$f : [0,\infty]\rightarrow [0,\infty]$ which is continuous and bounded has a fixed point.

I have first of all considered boundedness.

So, $f(x)$ should not have $x$ as multiple i mean $f(x)$ should not have a polynomial factor.

I took $f(x)=\frac{1}{g(x)}$ and $g(x)$ should not have positive root (assuming it to be polynomial)

for fixed point, $\frac{1}{g(x)}=x$, we have $x.g(x)=1$

for simple $g(x)$ i have ended up with concluding that $f(x)$ have fixed point.

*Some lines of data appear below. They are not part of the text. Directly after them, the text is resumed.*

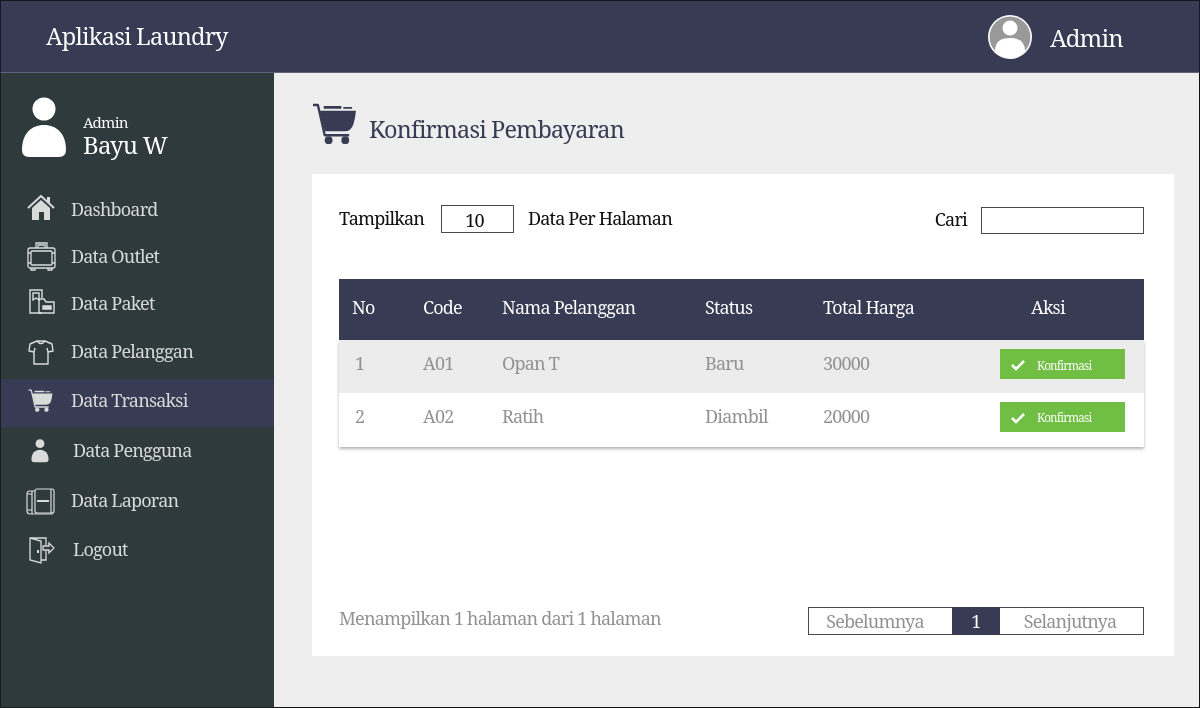
<!DOCTYPE html>
<html lang="id">
<head>
<meta charset="utf-8">
<title>Aplikasi Laundry – Konfirmasi Pembayaran</title>
<style>
:root {
  --navy: #373b53;
  --slate: #2f3a3d;
  --page: #eeeeee;
  --row: #ececec;
  --muted: #929292;
  --nav-text: #d9dbdb;
  --green: #70bf44;
  --line: #4a4a4a;
}
* { box-sizing: border-box; margin: 0; padding: 0; }
html, body { width: 1200px; height: 708px; overflow: hidden; }
body { font: 18px/1.2 "Noto Serif", serif; letter-spacing: -.045em; white-space: nowrap; color: #111; }
a { color: inherit; text-decoration: none; }
svg { display: block; flex: none; }

.app {
  width: 1200px; height: 708px;
  display: grid; grid-template: 73px 635px / 274px 926px;
  background: var(--page);
  border: 0 solid #111; box-shadow: inset 0 0 0 1px #111;
}
.topbar {
  grid-column: 1 / 3;
  display: flex; justify-content: space-between; align-items: center;
  padding: 0 76px 0 46px;
  background: var(--navy); color: #fff; font-size: 23.6px;
  border: 1px solid #15171f; border-bottom-color: #5d647c;
}
.topbar .brand { font-weight: 400; font-size: inherit; margin-left: -1px; }
.account { display: flex; align-items: center; gap: 18px; font-size: 24px; width: 135px; }
.account span { padding-top: 4px; }

.sidebar { background: var(--slate); color: var(--nav-text); border: 1px solid #171d1f; border-width: 0 0 1px 1px; }
.profile { display: flex; height: 113px; padding: 24px 0 0 20px; gap: 16px; color: #fff; }
.profile div { padding-top: 16px; }
.profile small { display: block; font-size: 15.2px; line-height: 18px; }
.profile strong { display: block; font-weight: 400; font-size: 24px; line-height: 27px; }
.menu { list-style: none; display: grid; grid-template-rows: 48px 46px 48px 51px 48px 48px 52px 46px; }
.menu a { height: 100%; display: flex; align-items: center; gap: 15px; padding-left: 25px; }
.menu .active { background: var(--navy); }
.menu .raised { padding-bottom: 4px; }
.menu .indent { gap: 17px; }

.content { padding: 30px 26px 0 38px; }
.title { display: flex; gap: 12px; height: 71px; color: var(--navy); }
.title h1 { font-weight: 400; font-size: 23.4px; line-height: 28px; padding-top: 12px; }
.panel {
  width: 862px; height: 482px; background: #fff;
  display: flex; flex-direction: column; padding: 31px 30px 21px 27px;
}
.filters { display: flex; justify-content: space-between; height: 29px; }
.filters > div { display: flex; align-items: center; gap: 14px; }
.filters .show span { padding-bottom: 2px; }
.filters .show span:first-child { width: 88px; }
.count { width: 73px; height: 28px; border: 1px solid var(--line); text-align: center; line-height: 28px; padding-right: 6px; margin-bottom: 1px; }
.search { width: 163px; height: 27px; border: 1px solid var(--line); margin-top: 1px; }

.orders { width: 805px; margin-top: 45px; table-layout: fixed; border-collapse: separate; border-spacing: 0; text-align: left; color: var(--muted); }
.orders th { height: 61px; background: var(--navy); color: #fff; font-weight: 400; padding-bottom: 3px; }
.orders th:first-child { padding-left: 13px; }
.orders th:last-child { padding-left: 31px; }
.orders td { height: 53px; padding-bottom: 5px; }
.orders td:first-child { padding-left: 16px; }
.orders .odd td { background: var(--row); }
.orders .last td { height: 54px; padding-bottom: 7px; }
.orders tbody { box-shadow: 0 2px 3px rgba(0,0,0,.3); }
.confirm { display: flex; align-items: center; gap: 12px; width: 125px; height: 30px; padding: 2px 0 0 11px; background: var(--green); color: #fff; font-size: 11.7px; }

.footer { margin-top: auto; display: flex; justify-content: space-between; height: 28px; color: var(--muted); }
.footer p { padding-top: 1px; }
.pager { display: grid; grid-template-columns: 144px 48px 144px; text-align: center; line-height: 26px; }
.pager a { border: 1px solid var(--line); }
.pager a:first-child { padding-right: 11px; border-right: 0; }
.pager a:last-child { padding-right: 3px; border-left: 0; }
.pager .current { background: var(--navy); border-color: var(--navy); color: #fff; }
</style>
</head>
<body>
<svg width="0" height="0" style="position:absolute" aria-hidden="true">
  <defs>
    <symbol id="cart" viewBox="0 0 46 44">
      <path d="M1 2h5l7 31h25" fill="none" stroke="currentColor" stroke-width="2.4" stroke-linejoin="round"/>
      <path d="M8 8h37q-2 17-6 19-2 2-6 2H13z" fill="currentColor"/>
      <path d="M12 3h18v3H12zM32 4h9v2h-9z" fill="currentColor"/>
      <circle cx="17" cy="38" r="4" fill="currentColor"/>
      <circle cx="34" cy="38" r="4" fill="currentColor"/>
    </symbol>
    <symbol id="person" viewBox="0 0 46 62">
      <circle cx="23" cy="12" r="11.5" fill="currentColor"/>
      <path d="M1 53C1 37 10 28 23 28s22 9 22 25q0 7-7 7H8q-7 0-7-7z" fill="currentColor"/>
    </symbol>
    <symbol id="check" viewBox="0 0 14 12">
      <path d="M1 6l4 4 8-8" fill="none" stroke="currentColor" stroke-width="2.6"/>
    </symbol>
  </defs>
</svg>

<div class="app">
  <header class="topbar">
    <p class="brand">Aplikasi Laundry</p>
    <div class="account">
      <svg width="44" height="44" viewBox="0 0 44 44" aria-hidden="true">
        <clipPath id="avatar-clip"><circle cx="22" cy="22" r="21"/></clipPath>
        <circle cx="22" cy="22" r="22" fill="#fff"/>
        <g clip-path="url(#avatar-clip)">
          <circle cx="22" cy="22" r="20.5" fill="#999"/>
          <circle cx="22" cy="13" r="7.5" fill="#fff"/>
          <path d="M7 44V36q0-13 15-13t15 13v8z" fill="#fff"/>
        </g>
      </svg>
      <span>Admin</span>
    </div>
  </header>

  <aside class="sidebar">
    <div class="profile">
      <svg width="46" height="62" aria-hidden="true"><use href="#person"/></svg>
      <div><small>Admin</small><strong>Bayu W</strong></div>
    </div>
    <nav>
      <ul class="menu">
        <li><a href="#">
          <svg width="30" height="30" viewBox="0 0 30 30" aria-hidden="true"><g transform="translate(0 -4)" fill="currentColor"><path d="M6 17l9-8 9 8v12h-6v-8h-5v8H6z"/><path d="M21 6h3v7l-3-3z"/><path d="M2 17L15 5l13 12" fill="none" stroke="currentColor" stroke-width="2"/></g></svg>
          Dashboard</a></li>
        <li><a href="#">
          <svg width="30" height="30" viewBox="0 0 30 30" aria-hidden="true"><g transform="translate(0 -2)" fill="none" stroke="currentColor" stroke-width="1.3"><rect x="2" y="8" width="27" height="20" rx="2"/><rect x="5" y="11" width="21" height="14" rx="1"/><path d="M10 8V3h11v5M12 8V5h7v3M5 28v2h4v-2M22 28v2h4v-2M2 13h3M2 23h3M26 13h3M26 23h3"/></g></svg>
          Data Outlet</a></li>
        <li><a href="#">
          <svg width="30" height="30" viewBox="0 0 30 30" aria-hidden="true"><g transform="translate(0 -3)" fill="none" stroke="currentColor" stroke-width="1.4"><path d="M16 12V4H4v23h12"/><path d="M7 7h6v7l-3-2-3 2z"/><path d="M13 13h5l2 3h8v11H13z"/><path d="M17 20h8v3h-8z" fill="currentColor"/></g></svg>
          Data Paket</a></li>
        <li><a href="#" class="raised">
          <svg width="30" height="30" viewBox="0 0 30 30" aria-hidden="true"><path d="M11 4L4 7l-1 7 5 1V27h14V15l5-1-1-7-7-3q-4 5-8 0zM8 15l1-4M22 15l-1-4M11 4h8" fill="none" stroke="currentColor" stroke-width="1.4" stroke-linejoin="round"/></svg>
          Data Pelanggan</a></li>
        <li><a href="#" class="active raised" aria-current="page">
          <svg width="30" height="24" aria-hidden="true"><use href="#cart" x="2" width="25" height="24"/></svg>
          Data Transaksi</a></li>
        <li><a href="#" class="indent">
          <svg width="30" height="26" aria-hidden="true"><use href="#person" x="4" y="1" width="20" height="24"/></svg>
          Data Pengguna</a></li>
        <li><a href="#">
          <svg width="30" height="30" viewBox="0 0 30 30" aria-hidden="true"><g fill="none" stroke="currentColor" stroke-width="1.2"><rect x="9" y="3" width="19" height="24" rx="2"/><path d="M9 5H4q-3 0-3 3v17q0 3 3 3h22v-1M6 5v23M1 8h5M1 24h5M25 3v24"/><path d="M11 15h12" stroke-width="2"/></g></svg>
          Data Laporan</a></li>
        <li><a href="#" class="indent">
          <svg width="30" height="30" viewBox="0 0 30 30" aria-hidden="true"><g fill="none" stroke="currentColor" stroke-width="1.3"><path d="M4 3l11 3v22L4 25zM4 3h16v7M20 16v9h-5"/><path d="M17 11h6V8l5 5-5 5v-3h-6z"/><path d="M12 15v3" stroke-width="2"/></g></svg>
          Logout</a></li>
      </ul>
    </nav>
  </aside>

  <main class="content">
    <div class="title">
      <svg width="45" height="43" aria-hidden="true"><use href="#cart"/></svg>
      <h1>Konfirmasi Pembayaran</h1>
    </div>
    <section class="panel">
      <div class="filters">
        <div class="show"><span>Tampilkan</span><div class="count">10</div><span>Data Per Halaman</span></div>
        <div><span>Cari</span><div class="search"></div></div>
      </div>
      <table class="orders">
        <colgroup>
          <col style="width:84px"><col style="width:79px"><col style="width:203px"><col style="width:118px"><col style="width:177px"><col style="width:144px">
        </colgroup>
        <thead>
          <tr><th>No</th><th>Code</th><th>Nama Pelanggan</th><th>Status</th><th>Total Harga</th><th>Aksi</th></tr>
        </thead>
        <tbody>
          <tr class="odd"><td>1</td><td>A01</td><td>Opan T</td><td>Baru</td><td>30000</td>
            <td><a href="#" class="confirm"><svg width="14" height="12" aria-hidden="true"><use href="#check"/></svg>Konfirmasi</a></td></tr>
          <tr class="last"><td>2</td><td>A02</td><td>Ratih</td><td>Diambil</td><td>20000</td>
            <td><a href="#" class="confirm"><svg width="14" height="12" aria-hidden="true"><use href="#check"/></svg>Konfirmasi</a></td></tr>
        </tbody>
      </table>
      <div class="footer">
        <p>Menampilkan 1 halaman dari 1 halaman</p>
        <nav class="pager"><a href="#">Sebelumnya</a><a href="#" class="current">1</a><a href="#">Selanjutnya</a></nav>
      </div>
    </section>
  </main>
</div>
</body>
</html>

I do not have any clear idea how to porve this.. So, I have written what are all i have thought could be helpful...

please give some hint to crack this.

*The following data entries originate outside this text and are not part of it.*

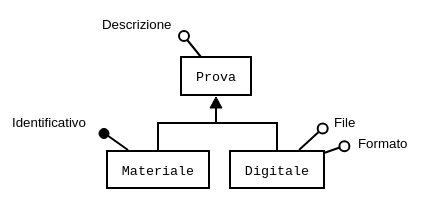
<!DOCTYPE html>
<html lang="it">
<head>
<meta charset="utf-8">
<title>Schema ER: Prova</title>
<style>
:root { --ink: #000; --paper: #fff; }
* { box-sizing: border-box; }
html, body { margin: 0; overflow: hidden; background: var(--paper); }
.diagram {
  position: relative; width: 424px; height: 204px; overflow: hidden;
  background: var(--paper); color: var(--ink);
}
.connectors { position: absolute; inset: 0; display: block; }
.link { fill: none; stroke: var(--ink); stroke-width: 2; }
.attribute { fill: var(--paper); stroke: var(--ink); stroke-width: 2; }
.key, .arrow { fill: var(--ink); stroke: var(--ink); }
.entity {
  position: absolute; display: flex; align-items: center; justify-content: center;
  padding-top: 4px; border: 2px solid var(--ink); background: var(--paper);
  font: 13.4px/1 "Liberation Mono", monospace;
}
.prova { left: 180px; top: 56px; width: 72px; height: 40px; }
.materiale { left: 106px; top: 150px; width: 104px; height: 39px; }
.digitale { left: 229px; top: 150px; width: 96px; height: 39px; }
.label {
  position: absolute; white-space: nowrap;
  font: 13.3px/16px "Liberation Sans", sans-serif;
}
.descrizione { left: 102px; top: 17px; }
.identificativo { left: 12px; top: 115px; }
.file { left: 334px; top: 115px; }
.formato { left: 358px; top: 136px; }
</style>
</head>
<body>
<main class="diagram">
  <svg class="connectors" width="424" height="204" viewBox="0 0 424 204" aria-hidden="true">
    <path class="link" d="M158 151V123H277V151M216 123V106"/>
    <polygon class="arrow" points="216,97 210,108 222,108"/>
    <path class="link" d="M184 36L201 57M104 133L128 150M323 128L299 150M344 146L324 153"/>
    <circle class="attribute" cx="184" cy="36" r="5"/>
    <circle class="key" cx="104" cy="133.5" r="5"/>
    <circle class="attribute" cx="322.7" cy="128.5" r="5"/>
    <circle class="attribute" cx="344.4" cy="146.3" r="5"/>
  </svg>
  <div class="entity prova">Prova</div>
  <div class="entity materiale">Materiale</div>
  <div class="entity digitale">Digitale</div>
  <span class="label descrizione">Descrizione</span>
  <span class="label identificativo">Identificativo</span>
  <span class="label file">File</span>
  <span class="label formato">Formato</span>
</main>
</body>
</html>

Thank you..

  • 7
    $\begingroup$ If $f$ is bounded by $M$, consider $f\lvert_{[0,M]} \colon [0,M] \to [0,M]$. $\endgroup$ – Daniel Fischer Oct 7 '13 at 13:13
  • 1
    $\begingroup$ Oh. I got it... any continuous function from a convex compact set to itself has a fixed point.. i.e., $f\lvert_{[0,M]}$ has a fixed point and so is $f$... Thank you.. :) $\endgroup$ – user87543 Oct 7 '13 at 13:16
  • $\begingroup$ Assume $f(x)-x>0$ for all $x\in [0,\infty[$. $\endgroup$ – Michael Hoppe Oct 7 '13 at 13:20
  • 4
    $\begingroup$ Boundedness assumption is redundant if the notion of continuity at infinity is appropriately defined. Indeed, $[0, \infty]$ is homeomorphic to $[0, 1]$ (via the mapping $x \mapsto \frac{x}{x+1}$ or something like this) so you only need to prove that a continuous function $g:[0,1]\to[0,1]$ has a fixed point. $\endgroup$ – Sangchul Lee Oct 7 '13 at 13:29
  • $\begingroup$ @sos440 : I am not very much aware of technical details here but, yours argument does makes a lots of sense to me.... $\endgroup$ – user87543 Oct 7 '13 at 13:31

For fixed point $x_1$, we have $f(x_1) = x_1$ (that is what fixed point means). Let's say $0$ is not a fixed point. Then $f(0) \gt 0$ (it can't be less, by definition of $f$, and we assume it's not equal). so there are values of $x$ for which $f(x) > x$; that is, the function $g(x) = f(x) - x$ is positive.

Now, $f(x)$ is bounded, so there is some $K$ such that $f(x) < K$ for all $x$. Especially, $f(K) < K$, so $g(K) < 0$.

Now, the function $g(x)$ is continuous, and it is positive at some points (for instance, at $0$), and it is negative at some points (for instance, at $K$), so it has to be $0$ at some points (specifically between $0$ and $K$). That's your fixed point.


Your Answer

By clicking “Post Your Answer”, you agree to our terms of service, privacy policy and cookie policy